Rose retired from refereeing in 2008, after serving more than 36 years as a basketball official. He became an NCAA official in 1976 and an NCAA Division I official in 1982. He estimated that he worked more than 2,300 collegiate games, including four Final Fours.
Today, Rose is in charge of 175 officials, which he personally selects. The selection process is a lengthy one. Thousands of people want to get into officiating in the MEAC conference. “They must attend my camp for officials,” he explained. “I never hire a candidate the first time I see him/her at camp. My final decision may take me seeing them at least three times.”
He continued, “I have to look at them to see if they have the qualities to become a college level referee. I check into their background, because integrity plays a big part in becoming an official. I prefer candidates with families because experience has shown me that they are more stable.”
“I look at their performance on the court at my camps. They call games played by Nike™ All Americans, who are the top high school basketball players in the nation. The individual must have a strong mind and will, with the ability to adapt on time, according to the rules of the game. Once all those qualities are there, then you must be able must be able to apply them in a split second. It is then and only then do I hire them,” added Rose.

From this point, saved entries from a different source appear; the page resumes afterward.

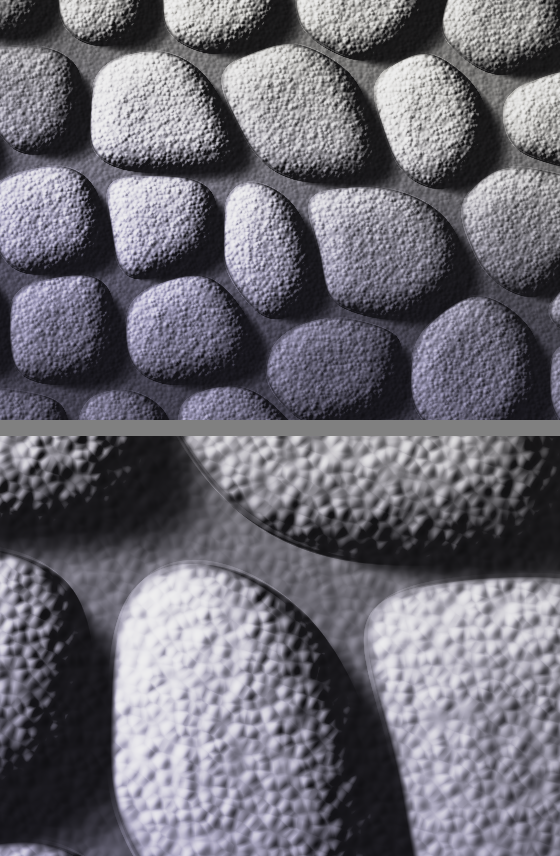
Top, the full canvas; bottom, a detail of the centre.
A Shadertoy shader for this texture:

```glsl
const vec3 TO_LIGHT = vec3(-0.69, 0.43, 0.58);
const vec2 STONES_PER_HEIGHT = vec2(3.6, 3.75);
const vec2 LEAN = vec2(0.77, -0.64);
const vec3 COOL_TINT = vec3(0.94, 0.92, 1.10);
const vec3 WARM_TINT = vec3(1.0, 0.995, 0.97);
const vec3 SHADE = vec3(0.097, 0.095, 0.101);
const float ROUNDING = 0.1;

vec2 hash2(vec2 c) {
    return fract(sin(vec2(dot(c, vec2(127.1, 311.7)), dot(c, vec2(269.5, 183.3)))) * 43758.55);
}

// Staggered, jittered stone centre of a grid cell
vec2 centre(vec2 cell) {
    float stagger = 0.5 * mod(cell.y, 2.0) - 0.25;
    return cell + 0.5 + vec2(stagger, 0.0) + 0.6 * (hash2(cell + 17.0) - 0.5);
}

// Layered sines bend the outlines
vec2 bend(vec2 q) {
    return q + 0.07 * sin(q.yx * 2.3 + vec2(0.4, 2.1)) + 0.012 * sin(q.yx * 6.1 + vec2(3.0, 1.0));
}

// Rounded cellular distance: x = depth inside the stone, yz = its cell
vec3 stone(vec2 q) {
    q = bend(q);
    vec2 base = floor(q), cell = base, own = vec2(0.0);
    float nearest = 1e5;
    for (int j = -1; j <= 1; j++)
    for (int i = -1; i <= 1; i++) {
        vec2 c = base + vec2(i, j);
        vec2 r = centre(c) - q;
        float d = dot(r, r);
        if (d < nearest) { nearest = d; cell = c; own = r; }
    }
    float total = 0.0;
    for (int j = -2; j <= 2; j++)
    for (int i = -2; i <= 2; i++) {
        if (i == 0 && j == 0) continue;
        vec2 r = centre(cell + vec2(i, j)) - q;
        float d = dot(0.5 * (own + r), normalize(r - own));
        total += exp(-d / ROUNDING);
    }
    float inset = mix(0.0, 0.045, hash2(cell).x);
    return vec3(-ROUNDING * log(total) - inset, cell);
}

float dome(float depth) {
    float t = clamp(depth / 0.25, 0.0, 1.0);
    return 0.27 * (sqrt(t * (2.0 - t) + 0.01) - 0.1);
}

float height(vec2 q) {
    return dome(stone(q).x);
}

// Share of light left after nearby stones block it
float sunlight(vec2 q, float h) {
    vec2 dir = normalize(TO_LIGHT.xy);
    float block = 0.0;
    for (int i = 1; i <= 4; i++) {
        float s = 0.08 * float(i);
        block = max(block, height(q + dir * s) - h - 0.5 * s);
    }
    return 1.0 - smoothstep(0.0, 0.1, block);
}

// Cellular bumps of random height
float bumps(vec2 p) {
    vec2 base = floor(p);
    float top = 0.0;
    for (int j = -1; j <= 1; j++)
    for (int i = -1; i <= 1; i++) {
        vec2 c = base + vec2(i, j);
        vec2 r = c + hash2(c) - p;
        float size = 0.3 + 0.7 * hash2(c + 31.0).x;
        top = max(top, size * exp(-2.6 * dot(r, r)));
    }
    return top;
}

// Bumps lit from one side, on a turned grid
float grain(vec2 p, float frequency) {
    mat2 turn = mat2(0.8, 0.6, -0.6, 0.8);
    vec2 g = turn * p * frequency;
    return bumps(g) - bumps(g + 0.6 * (turn * TO_LIGHT.xy));
}

void mainImage(out vec4 fragColor, in vec2 fragCoord) {
    vec2 p = fragCoord / iResolution.y;
    vec2 q = p * STONES_PER_HEIGHT + vec2(5.3, 2.6);
    q -= 0.14 * LEAN * dot(LEAN, q);

    // Relief
    vec3 s = stone(q);
    float h = dome(s.x);
    vec2 e = vec2(0.012, 0.0);
    vec2 slope = vec2(height(q + e) - height(q - e), height(q + e.yx) - height(q - e.yx));
    vec3 normal = normalize(vec3(-slope / (2.0 * e.x), 1.0));
    float onStone = smoothstep(-0.004, 0.022, s.x);

    // Grazing light on rough grain
    float rough = 0.66 * grain(p, 112.0) + 0.42 * grain(p, 56.0);
    float lambert = dot(normal, TO_LIGHT) + rough * mix(0.35, 0.85, onStone);
    float lit = max(lambert, 0.0) * sunlight(q, h);

    // Brighter and warmer toward the upper right
    float exposure = mix(0.5, 1.05, smoothstep(0.12, 0.72, p.y + 0.06 * sin(p.x * 4.0)));
    exposure *= mix(0.72, 1.0, smoothstep(0.0, 0.4, p.x + 0.4 * (1.0 - p.y)));
    vec3 tint = mix(COOL_TINT, WARM_TINT, smoothstep(0.3, 1.15, p.y + 0.3 * p.x));
    float albedo = mix(0.6, 1.0 + 0.3 * (hash2(s.yz + 5.0).y - 0.5), onStone);

    // Soft highlight shoulder
    vec3 color = tint * (SHADE * (1.0 + 0.6 * rough) + albedo * exposure * lit);
    vec3 over = max(color - 0.7, 0.0);
    color = min(color, 0.7) + 0.24 * (1.0 - exp(-over / 0.24));
    fragColor = vec4(clamp(color, 0.0, 1.0), 1.0);
}
```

During the post game review with the officials, which is normally not accessible to reporters, Rose was able to give a brief synopsis of every call made during the game, even giving critiques on what to look for in individual players. When asked how he does that without notes, he replied with a big smile, “After 40 years in this business – that comes from instinct – all part of the skills needed to be a good official.”
He continued, “The skills you get at camp, in the classroom and the experience from calling thousands of games – it is because of all of those things combined that I’ve been able to develop a keen sense of what is happening at any given moment during a game and retain it”.
MEAC neutral observers of officials, Willie Brown, Russell Wards and George Williams are all in agreement with Rose’s approach to officiating. “Larry always sees you as an individual. He is very hands on, not only telling you what you should be doing, but also showing you through demonstration. He cares about families and stresses that you maintain that balance between family and work at all times. He has the knowledge and leadership skills needed to train and develop top-notch college basketball officials.”
After having retired from two positions, which kept him on the road most of the time, Rose attributes his success to a strong supportive home base headed up by his wife Yvonne. Together they have five children, Dion, Jackie, LaKisha, Traci and Michael.